Solaris Darknet Marketplace likely makes above $100 million per year if we compare it to alternative darknet market data. Which begs the question of why Hold Security only managed to control the wallet for a brief moment (presumably before the Solaris team noticed)
The master wallet is only used for the purpose of funds moving in and out instantaneously. Alex Holden claimed that “it rarely contained more than three bitcoin, worth $50,000. That meant there wasn’t a huge amount for him to siphon off, though he did manage to grab 1.6 bitcoin, worth $25,000, and send it to Enjoying Life. Hold Security is also making a separate donation of $8,000.”

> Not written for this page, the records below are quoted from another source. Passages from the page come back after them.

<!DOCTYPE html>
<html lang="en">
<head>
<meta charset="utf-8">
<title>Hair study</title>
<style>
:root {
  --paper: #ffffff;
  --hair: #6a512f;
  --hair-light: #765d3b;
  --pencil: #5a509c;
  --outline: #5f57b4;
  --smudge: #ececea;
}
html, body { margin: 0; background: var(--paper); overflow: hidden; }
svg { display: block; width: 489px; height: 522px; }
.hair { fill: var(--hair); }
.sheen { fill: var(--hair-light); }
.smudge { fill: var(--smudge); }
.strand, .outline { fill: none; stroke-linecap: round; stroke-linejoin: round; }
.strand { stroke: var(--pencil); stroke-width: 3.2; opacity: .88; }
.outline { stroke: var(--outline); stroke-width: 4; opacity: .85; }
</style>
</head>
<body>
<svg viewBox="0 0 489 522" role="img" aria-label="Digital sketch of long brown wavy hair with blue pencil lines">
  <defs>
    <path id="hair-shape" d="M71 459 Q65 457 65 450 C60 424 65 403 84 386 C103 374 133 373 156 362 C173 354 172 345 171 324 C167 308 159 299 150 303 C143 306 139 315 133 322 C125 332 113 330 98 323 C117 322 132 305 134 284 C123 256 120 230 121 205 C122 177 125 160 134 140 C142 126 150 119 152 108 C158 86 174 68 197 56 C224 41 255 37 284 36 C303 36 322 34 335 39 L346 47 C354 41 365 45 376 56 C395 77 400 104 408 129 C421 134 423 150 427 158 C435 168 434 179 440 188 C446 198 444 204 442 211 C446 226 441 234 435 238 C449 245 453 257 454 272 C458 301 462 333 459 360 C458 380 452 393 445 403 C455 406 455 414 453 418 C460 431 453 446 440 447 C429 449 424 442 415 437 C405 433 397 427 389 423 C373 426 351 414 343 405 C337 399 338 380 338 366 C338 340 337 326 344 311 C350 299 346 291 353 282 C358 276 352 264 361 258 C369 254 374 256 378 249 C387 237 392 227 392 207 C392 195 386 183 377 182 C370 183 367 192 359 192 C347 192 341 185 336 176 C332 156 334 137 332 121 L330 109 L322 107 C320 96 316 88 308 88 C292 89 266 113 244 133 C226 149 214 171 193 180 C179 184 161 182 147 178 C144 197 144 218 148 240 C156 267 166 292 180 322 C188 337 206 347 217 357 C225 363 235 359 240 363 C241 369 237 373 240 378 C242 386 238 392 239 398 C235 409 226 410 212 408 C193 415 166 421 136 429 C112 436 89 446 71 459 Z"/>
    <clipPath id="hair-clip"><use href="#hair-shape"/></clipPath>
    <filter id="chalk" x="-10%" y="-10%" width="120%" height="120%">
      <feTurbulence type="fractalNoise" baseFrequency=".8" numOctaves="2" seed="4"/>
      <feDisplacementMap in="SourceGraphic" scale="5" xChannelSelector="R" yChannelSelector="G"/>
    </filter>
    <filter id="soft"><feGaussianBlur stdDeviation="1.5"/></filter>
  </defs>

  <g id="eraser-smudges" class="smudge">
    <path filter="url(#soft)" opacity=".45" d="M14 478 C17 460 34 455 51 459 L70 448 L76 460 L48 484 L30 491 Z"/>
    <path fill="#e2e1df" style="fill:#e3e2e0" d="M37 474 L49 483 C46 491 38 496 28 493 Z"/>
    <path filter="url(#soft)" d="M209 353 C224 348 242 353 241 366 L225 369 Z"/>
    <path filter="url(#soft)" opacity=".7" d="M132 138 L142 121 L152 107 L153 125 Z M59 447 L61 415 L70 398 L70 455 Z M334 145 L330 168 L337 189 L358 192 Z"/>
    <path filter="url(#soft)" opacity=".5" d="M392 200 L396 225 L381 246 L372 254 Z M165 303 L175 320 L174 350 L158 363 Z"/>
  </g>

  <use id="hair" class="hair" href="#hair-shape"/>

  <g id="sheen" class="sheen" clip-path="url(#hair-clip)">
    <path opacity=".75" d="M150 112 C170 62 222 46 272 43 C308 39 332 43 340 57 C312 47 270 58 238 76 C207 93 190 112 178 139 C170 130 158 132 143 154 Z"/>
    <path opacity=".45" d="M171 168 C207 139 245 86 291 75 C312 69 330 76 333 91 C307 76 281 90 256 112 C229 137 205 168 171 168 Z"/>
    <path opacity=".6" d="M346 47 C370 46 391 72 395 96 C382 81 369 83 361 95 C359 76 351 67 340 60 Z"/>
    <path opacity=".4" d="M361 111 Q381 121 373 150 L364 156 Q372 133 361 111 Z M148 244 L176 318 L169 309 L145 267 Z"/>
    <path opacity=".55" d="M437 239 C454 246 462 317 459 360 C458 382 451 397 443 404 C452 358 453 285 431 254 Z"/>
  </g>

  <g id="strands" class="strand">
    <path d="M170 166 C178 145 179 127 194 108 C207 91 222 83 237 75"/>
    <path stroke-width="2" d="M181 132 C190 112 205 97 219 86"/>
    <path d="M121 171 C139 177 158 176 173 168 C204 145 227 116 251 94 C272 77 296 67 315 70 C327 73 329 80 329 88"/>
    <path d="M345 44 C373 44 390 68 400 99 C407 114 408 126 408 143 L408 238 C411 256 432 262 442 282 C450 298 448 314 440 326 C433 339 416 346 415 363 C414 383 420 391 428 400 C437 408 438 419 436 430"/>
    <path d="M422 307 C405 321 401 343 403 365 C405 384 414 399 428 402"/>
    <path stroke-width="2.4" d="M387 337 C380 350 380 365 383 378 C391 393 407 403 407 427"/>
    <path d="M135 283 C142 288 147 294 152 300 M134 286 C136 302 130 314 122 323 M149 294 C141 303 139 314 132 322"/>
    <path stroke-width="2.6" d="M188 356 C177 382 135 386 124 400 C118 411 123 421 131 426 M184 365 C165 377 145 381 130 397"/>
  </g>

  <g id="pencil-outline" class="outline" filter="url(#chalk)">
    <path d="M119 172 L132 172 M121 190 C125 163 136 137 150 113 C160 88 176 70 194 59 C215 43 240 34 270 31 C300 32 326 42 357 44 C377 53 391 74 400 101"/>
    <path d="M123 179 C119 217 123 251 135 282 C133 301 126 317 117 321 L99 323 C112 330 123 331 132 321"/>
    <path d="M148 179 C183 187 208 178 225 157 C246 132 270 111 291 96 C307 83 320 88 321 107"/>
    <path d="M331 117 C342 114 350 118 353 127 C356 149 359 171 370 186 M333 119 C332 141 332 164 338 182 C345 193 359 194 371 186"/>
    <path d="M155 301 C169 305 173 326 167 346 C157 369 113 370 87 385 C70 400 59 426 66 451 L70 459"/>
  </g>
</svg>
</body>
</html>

This may open up a few questions on how much the team actually managed to grab, and why such a small amount was grabbed. The non-profit organisation Enjoying Life cofounder Tina Mikhailovskaya did confirm that he’d received the donations.
Mikhailovskaya also confirmed that these funds would be used for the elderly, families and internally displaced persons who suffered because of Russia’s war.
What Does This Mean For Solaris Darknet Marketplace Users?
From our research, the Solaris Darknet admin has not made any comments on this, which may speak for itself. Hold Security LLC is a well-established firm; they’ve managed to fight against some of the world’s most prominent hackers, and Solaris may be one of their biggest fishes yet.
The $25,000 stolen from Solaris will barely have a dent in their revenue this year. But the greater risk is now with the users and the future of the website. Unfortunately, I don’t speak Russian and can’t see the overall impact so far, but if the community follows patterns of other fallen darknet markets. Vendors are already searching for new homes.
The user data and drop-off locations could be used against the community. And since Alex Holden refuses to provide information on how he hacked the website, it’s safe to assume he’s injected further backdoors into the marketplace, causing many issues for the future of the marketplace.
A large reason for Alex Holden’s attack was due to Solaris’s connection to a hacking crew known as Killnet. The Killnet currently works as a “patriotic mercenary promising to target Ukrainians and their supporters.” Alex hopes that his attacks on Solaris mean less opportunity for the Killnet crew to continue their endeavours.
Alex also said, “Maybe Russians without their drugs would soberly look at their country and do something. Maybe the Kremlin won’t defend their country’s drug trade and fix the drug problems instead of invading Ukraine.”
I guess we’ll see the outcome in the coming months, but for now, we’d suggest looking for a new Darknet Market.